This post, by Matthew Ashdown, originally appeared as a guest post on Writer’s Fun Zone on 12/2/11.
Welcome to Artist Entrepreneur Fridays, where we focus having a successful author career from the business and strategic perspectives. This week I have another guest post from Matthew Ashdown, Book Promotion Specialist with FriesenPress. FriesenPress is a fee-for-service self-publisher. Matthew offers 4 useful tools that we can use to overcome being discouraged during our author career. Read on!
Many self-published authors will move full steam ahead on their marketing path in the first three months after their book is released, with their passion and enthusiasm stoking the fires of their engine. But after this initial period they inevitably start to find themselves slowing down, not selling as much, and it is here that many become discouraged. This is common once we have exhausted our inner circle’s support, and the honeymoon period is over. But how we meet discouraging events is critical in our willingness to go on.

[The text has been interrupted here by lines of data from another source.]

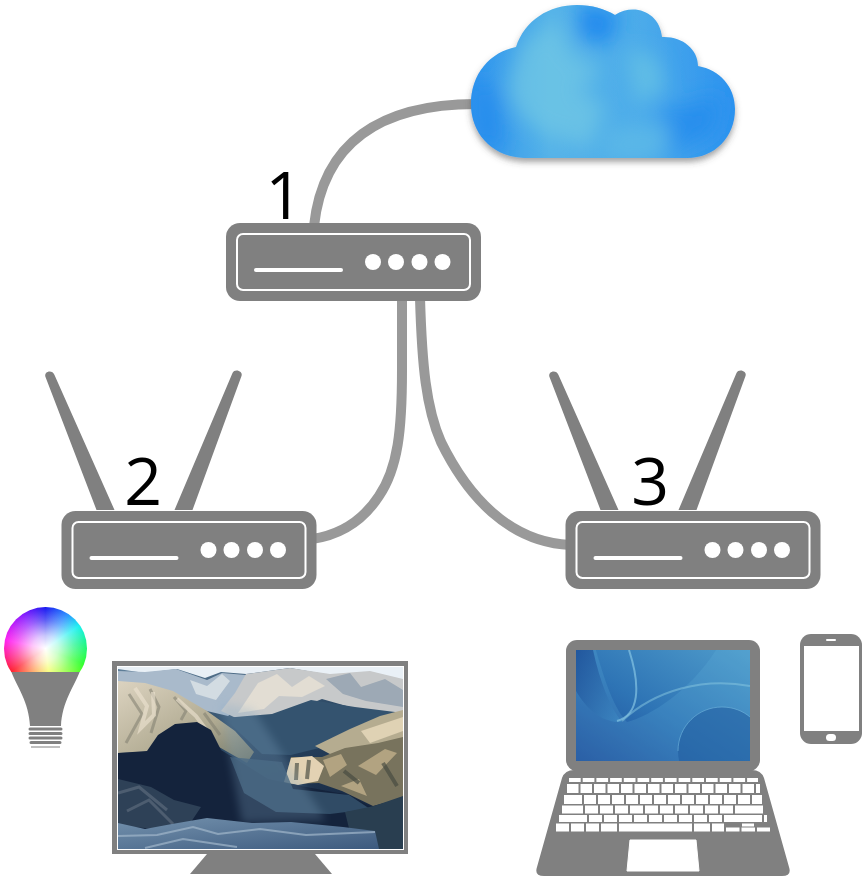
<!DOCTYPE html>
<html lang="en">
<head>
<meta charset="utf-8">
<title>Home network diagram</title>
<style>
:root {
  --device: #808080;
  --cable: #999999;
  --paper: #ffffff;
  --ink: #000000;
}
* { box-sizing: border-box; }
html, body { margin: 0; padding: 0; }
body { width: 868px; height: 883px; overflow: hidden; background: var(--paper); }
.network { position: relative; width: 868px; height: 883px; overflow: hidden; }
.diagram { position: absolute; left: 0; top: 0; display: block; }
.number {
  position: absolute;
  width: 60px;
  height: 66px;
  font: 400 66px/66px "Open Sans", "Noto Sans", sans-serif;
  text-align: center;
  color: var(--ink);
}
.number-modem { left: 254px; top: 160px; }
.number-left { left: 113px; top: 446px; }
.number-right { left: 620px; top: 446px; }
.bulb-glass {
  position: absolute;
  left: 4px;
  top: 607px;
  width: 83px;
  height: 65px;
  overflow: hidden;
}
.color-wheel {
  width: 83px;
  height: 83px;
  border-radius: 50%;
  background:
    radial-gradient(circle, #fff 0%, rgba(255,255,255,.75) 22%, rgba(255,255,255,.3) 48%, rgba(255,255,255,0) 70%),
    conic-gradient(#1a1af0, #2a8cff 32deg, #19f0f0 56deg, #19f58c 82deg, #30ff30 112deg, #f0ff20 172deg, #ff8c20 205deg, #ff2030 236deg, #ff20f0 282deg, #8c1aff 325deg, #1a1af0);
}
.device { fill: var(--device); }
.cables { fill: none; stroke: var(--cable); stroke-width: 10; }
.trim { fill: none; stroke: var(--paper); stroke-width: 2; }
.lights { fill: var(--paper); }
.keys { fill: none; stroke: var(--paper); }
</style>
</head>
<body>
<main class="network">
<svg class="diagram" width="868" height="883" viewBox="0 0 868 883" aria-label="Network of a cloud, three routers and connected devices">
  <defs>
    <path id="cloud-shape" d="M524 158C493 157 471 134 471 104C471 74 490 52 516 47C525 20 549 5 577 5C592 5 605 9 615 15C635 2 660 13 662 37C682 36 698 49 698 66C720 70 735 87 735 109C735 137 715 158 687 158Z"/>
    <clipPath id="cloud-clip"><use href="#cloud-shape"/></clipPath>
    <linearGradient id="cloud-blue" x1="0" y1="0" x2="1" y2="0">
      <stop offset="0" stop-color="#2d93ee"/>
      <stop offset=".3" stop-color="#55b3e8"/>
      <stop offset=".65" stop-color="#4cabea"/>
      <stop offset="1" stop-color="#2c92ef"/>
    </linearGradient>
    <filter id="cloud-shadow" x="-10%" y="-10%" width="120%" height="130%">
      <feDropShadow dx="0" dy="4" stdDeviation="3" flood-color="#444" flood-opacity=".5"/>
    </filter>
    <filter id="soft" x="-50%" y="-50%" width="200%" height="200%"><feGaussianBlur stdDeviation="10"/></filter>
    <filter id="haze" x="-30%" y="-30%" width="160%" height="160%"><feGaussianBlur stdDeviation="4"/></filter>
    <g id="router-box">
      <rect class="device" width="255" height="78" rx="14"/>
      <rect class="trim" x="11" y="11" width="233" height="56" rx="6"/>
      <path d="M30 47H115" stroke="#fff" stroke-width="4" stroke-linecap="round"/>
      <g class="lights">
        <circle cx="147" cy="39" r="8"/><circle cx="170" cy="39" r="8"/><circle cx="193.500" cy="39" r="8"/><circle cx="216.500" cy="39" r="8"/>
      </g>
    </g>
    <g id="wireless-router">
      <path class="device" d="M-16-134C-18-140-9-142-7-136L53-1H35Z"/>
      <path class="device" d="M171-138C173-143 182-140 180-135L131-1H113Z"/>
      <use href="#router-box"/>
    </g>
    <clipPath id="tv-clip"><rect x="118" y="667" width="285" height="182"/></clipPath>
    <clipPath id="laptop-clip"><rect x="576" y="650" width="174" height="111"/></clipPath>
    <linearGradient id="valley-haze" x1="0" y1="0" x2=".5" y2="1">
      <stop offset="0" stop-color="#60809a"/>
      <stop offset=".5" stop-color="#2a4662"/>
      <stop offset="1" stop-color="#14243e"/>
    </linearGradient>
    <linearGradient id="left-cliff" x1="0" y1="0" x2="1" y2="1">
      <stop offset="0" stop-color="#dcd3c0"/>
      <stop offset=".6" stop-color="#b0aa91"/>
      <stop offset="1" stop-color="#6b7265"/>
    </linearGradient>
    <linearGradient id="near-rock" x1="0" y1="0" x2="1" y2="1">
      <stop offset="0" stop-color="#7391ad"/>
      <stop offset="1" stop-color="#3d5a7e"/>
    </linearGradient>
    <linearGradient id="wallpaper" x1="0" y1="1" x2="1" y2="0">
      <stop offset="0" stop-color="#1c4a98"/>
      <stop offset=".45" stop-color="#2e74b5"/>
      <stop offset="1" stop-color="#4f9ccb"/>
    </linearGradient>
    <linearGradient id="wallpaper-sweep" x1="0" y1="0" x2="1" y2="1">
      <stop offset="0" stop-color="#17448f"/>
      <stop offset="1" stop-color="#3f8cc5"/>
    </linearGradient>
  </defs>

  <g class="cables">
    <path d="M314 226C323 143 380 104 476 104"/>
    <path d="M402 298V370C402 430 398 468 379 496C362 522 340 535 312 539"/>
    <path d="M420 298C422 365 426 408 441 442C467 495 508 542 570 545"/>
  </g>

  <g id="cloud">
    <use href="#cloud-shape" fill="url(#cloud-blue)" filter="url(#cloud-shadow)"/>
    <g clip-path="url(#cloud-clip)">
      <g filter="url(#soft)">
        <path d="M507 86L523 42L558 20L570 52L603 72L577 90L605 105L590 147L540 132L518 113Z" fill="#70c7e5" opacity=".75"/>
        <path d="M579 2L620 12L610 45L579 38Z" fill="#248bee"/>
        <path d="M626 50L656 56L666 88L637 105Z" fill="#67c2e5" opacity=".8"/>
        <path d="M660 113L722 96L713 133L671 151Z" fill="#278eed"/>
        <path d="M472 77L496 90L505 151L475 142Z" fill="#268ded"/>
        <path d="M610 128L676 124L660 160L604 160Z" fill="#61bce7" opacity=".7"/>
      </g>
    </g>
  </g>

  <use id="modem" href="#router-box" x="226" y="223"/>
  <use id="left-router" href="#wireless-router" x="61.500" y="511"/>
  <use id="right-router" href="#wireless-router" x="565.500" y="511"/>

  <g id="bulb-base">
    <path class="device" d="M11 671H80C74 687 62 702 61 726H30C29 702 17 687 11 671Z"/>
    <path d="M30 729H61M30 733.500H61M30 738H61M31 742.500H60" fill="none" stroke="#808080" stroke-width="3" stroke-linecap="round"/>
    <path d="M31 747H60" stroke="#808080" stroke-width="1"/>
  </g>

  <g id="television">
    <rect class="device" x="112" y="661" width="296" height="193"/>
    <path class="device" d="M207 854H315L332 874H190Z"/>
    <rect x="117" y="666" width="287" height="184" fill="#fff"/>
    <g clip-path="url(#tv-clip)" role="img" aria-label="Photograph of a deep mountain valley with granite cliffs">
      <rect x="118" y="667" width="285" height="182" fill="url(#valley-haze)"/>
      <path d="M118 667H403V681L370 672L330 675L290 668L246 674L221 672L205 678L177 669L145 673L118 669Z" fill="#e9f0f6"/>
      <path d="M118 671L145 672L176 669L207 680L222 673L246 675L250 699L228 716L190 707L150 689L118 684Z" fill="#a9bacb"/>
      <path d="M190 680L207 686L222 674L230 681L216 700L196 694Z" fill="#d3dce2"/>
      <path d="M246 674L290 668L330 674L370 671L403 679V716L350 707L322 699L292 711L266 716L236 718L221 711L235 693Z" fill="#c7c9ca"/>
      <path d="M258 683L277 674L292 687L309 676L325 686L302 697L279 696L264 709L238 713Z" fill="#e2ddd3"/>
      <path d="M326 679L350 673L361 687L385 679L403 690V707L366 701L343 694Z" fill="#9da9b5"/>
      <path d="M118 681L145 683L173 691L207 711L235 731L254 752L247 763L219 747L196 728L170 732L150 752L118 753Z" fill="url(#left-cliff)"/>
      <path d="M129 694L142 714L126 743M150 689L159 707L151 733M174 697L186 711L181 720M204 713L220 735" fill="none" stroke="#807f70" stroke-width="3" opacity=".55"/>
      <path d="M135 688L147 706L141 728L154 715L153 692M177 699L196 716L207 731" fill="none" stroke="#eee5d2" stroke-width="4" opacity=".6"/>
      <path d="M224 718L272 714L311 700L355 707L403 713V728L358 733L319 748L291 755L262 754Z" fill="#34536f"/>
      <path d="M315 746L350 729L380 716L403 710V745L371 753L341 760Z" fill="#b5ac90"/>
      <path d="M361 731L403 717V731L370 743Z" fill="#dfd2b4"/>
      <path d="M291 757L322 757L345 748L378 743L403 737V798L373 806L342 791L319 783L284 784Z" fill="#78735d"/>
      <path d="M291 758L312 756L324 766L318 781L298 785L284 782Z" fill="#e3d2b3"/>
      <path d="M323 760L341 754L347 765L330 777ZM358 766L385 749L397 753L376 775ZM341 786L359 779L367 796Z" fill="#b2a381"/>
      <path d="M297 763L296 780M309 760L307 779M344 771L359 783M383 763L397 786" fill="none" stroke="#44493f" stroke-width="4" opacity=".65"/>
      <path d="M118 753L147 751L158 735L175 724L197 722L211 730L221 750L244 764L268 779L301 786L349 795L373 808L403 797V849H118Z" fill="#14233c"/>
      <path d="M230 757L282 762L293 789L349 795L370 809L330 814L276 812L244 793Z" fill="#385570" opacity=".8"/>
      <path d="M118 779L151 787L174 800L201 807L185 831L118 826Z" fill="#2e4157"/>
      <path d="M118 793L139 787L167 810M127 811L149 800L173 824" fill="none" stroke="#637180" stroke-width="3" opacity=".6"/>
      <path d="M345 812L374 806L403 796V849H354Z" fill="#293e50"/>
      <path d="M220 703L253 709L326 820L242 823Z" fill="#83a8c5" opacity=".27" filter="url(#haze)"/>
      <path d="M118 823L145 829L172 824L207 818L252 823L291 822L343 827L375 831L379 849H118Z" fill="url(#near-rock)"/>
      <path d="M118 836L157 835L193 827L218 834L260 829L306 835L375 832M145 848L183 839L237 847" fill="none" stroke="#a2b7cb" stroke-width="2" opacity=".7"/>
    </g>
  </g>

  <g id="laptop">
    <rect class="device" x="566" y="640" width="194" height="131" rx="11"/>
    <g clip-path="url(#laptop-clip)" role="img" aria-label="Blue abstract desktop background">
      <rect x="576" y="650" width="174" height="111" fill="url(#wallpaper)"/>
      <path d="M576 650H596C605 682 614 708 627 722C650 716 689 692 716 650H750V761H576Z" fill="#65b5d9" opacity=".2"/>
      <path d="M576 650H593C600 682 610 707 622 722C601 723 586 708 576 691Z" fill="url(#wallpaper-sweep)" opacity=".7"/>
      <path d="M617 721C639 715 641 687 629 650" fill="none" stroke="#8bc9e6" stroke-width="2" opacity=".65"/>
      <path d="M622 721C655 690 704 677 750 686" fill="none" stroke="#89c9e2" stroke-width="2" opacity=".5"/>
      <circle cx="722" cy="751" r="44" fill="#205b9f" opacity=".55"/>
      <path d="M678 751C678 726 698 707 722 707C733 707 743 711 750 717" fill="none" stroke="#70b5dc" stroke-width="1" opacity=".6"/>
    </g>
    <path class="device" d="M574 770H752Q761 770 764 778L789 867Q792 876 782 876H544Q534 876 537 867L562 778Q565 770 574 770Z"/>
    <g class="keys">
      <path d="M569 780H758" stroke-width="4" stroke-dasharray="11.700 2"/>
      <path d="M567 788.500H760" stroke-width="9" stroke-dasharray="11.500 2"/>
      <path d="M564 799.500H762" stroke-width="9" stroke-dasharray="18 2 12 2 12 2 12 2 12 2 12 2 12 2 12 2 12 2 12 2 12 2 12 2 12 2"/>
      <path d="M562 809.500H765" stroke-width="8" stroke-dasharray="21 2 13 2 13 2 13 2 13 2 13 2 13 2 13 2 13 2 13 2 13 2 28 2"/>
      <path d="M559 818.500H767" stroke-width="7" stroke-dasharray="28 2 13 2 13 2 13 2 13 2 13 2 13 2 13 2 13 2 13 2 38 2"/>
      <path d="M556 827.500H724" stroke-width="8" stroke-dasharray="13 2 13 2 13 2 16 2 73 2 16 2 13 2"/>
      <path d="M726 829.500H770" stroke-width="4" stroke-dasharray="13.500 2"/>
      <path d="M742 825H754" stroke-width="3"/>
    </g>
    <path d="M630 840H696L699 871H627Z" fill="#fff" stroke="#fff" stroke-width="1" stroke-linejoin="round"/>
  </g>

  <g id="phone">
    <rect class="device" x="800" y="634" width="62" height="110" rx="11"/>
    <rect x="804" y="646" width="55" height="85" fill="#fff"/>
    <rect x="826" y="639" width="10" height="2" rx="1" fill="#fff"/>
    <rect x="826" y="734" width="10" height="7" rx="3.500" fill="#fff"/>
  </g>
</svg>
<div class="bulb-glass"><div class="color-wheel"></div></div>
<span class="number number-modem">1</span>
<span class="number number-left">2</span>
<span class="number number-right">3</span>
</main>
</body>
</html>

Three years ago, I had a publishing contract with a major publishing company. I was set for book tours for the next couple of years, while my business partner and I were set to speak in front of a large audience of 10,000 people alongside one of our icons. It all came crashing down, though, just before we were set to go to print, and our contract was retracted by the publisher. Our dream seemed to slip away from our grasp. The next two years were a great challenge, but in time I was able to realize that while it lasted, that opportunity was probably one of the greatest gifts in my life. This gift helped me remember what really makes me happy and while it also brought me to writing, which truly means something to me.
In this post, I want to share how you can move beyond the discouragement that comes along the path to success.
These are things that kept me going when the future seemed bleak and little was happening.
“Develop success from failures. Discouragement and failure are two of the surest stepping stones to success.” –Dale Carnegie
1) Just because you have a low number of retweets or comments does not mean that people are not reading your blog.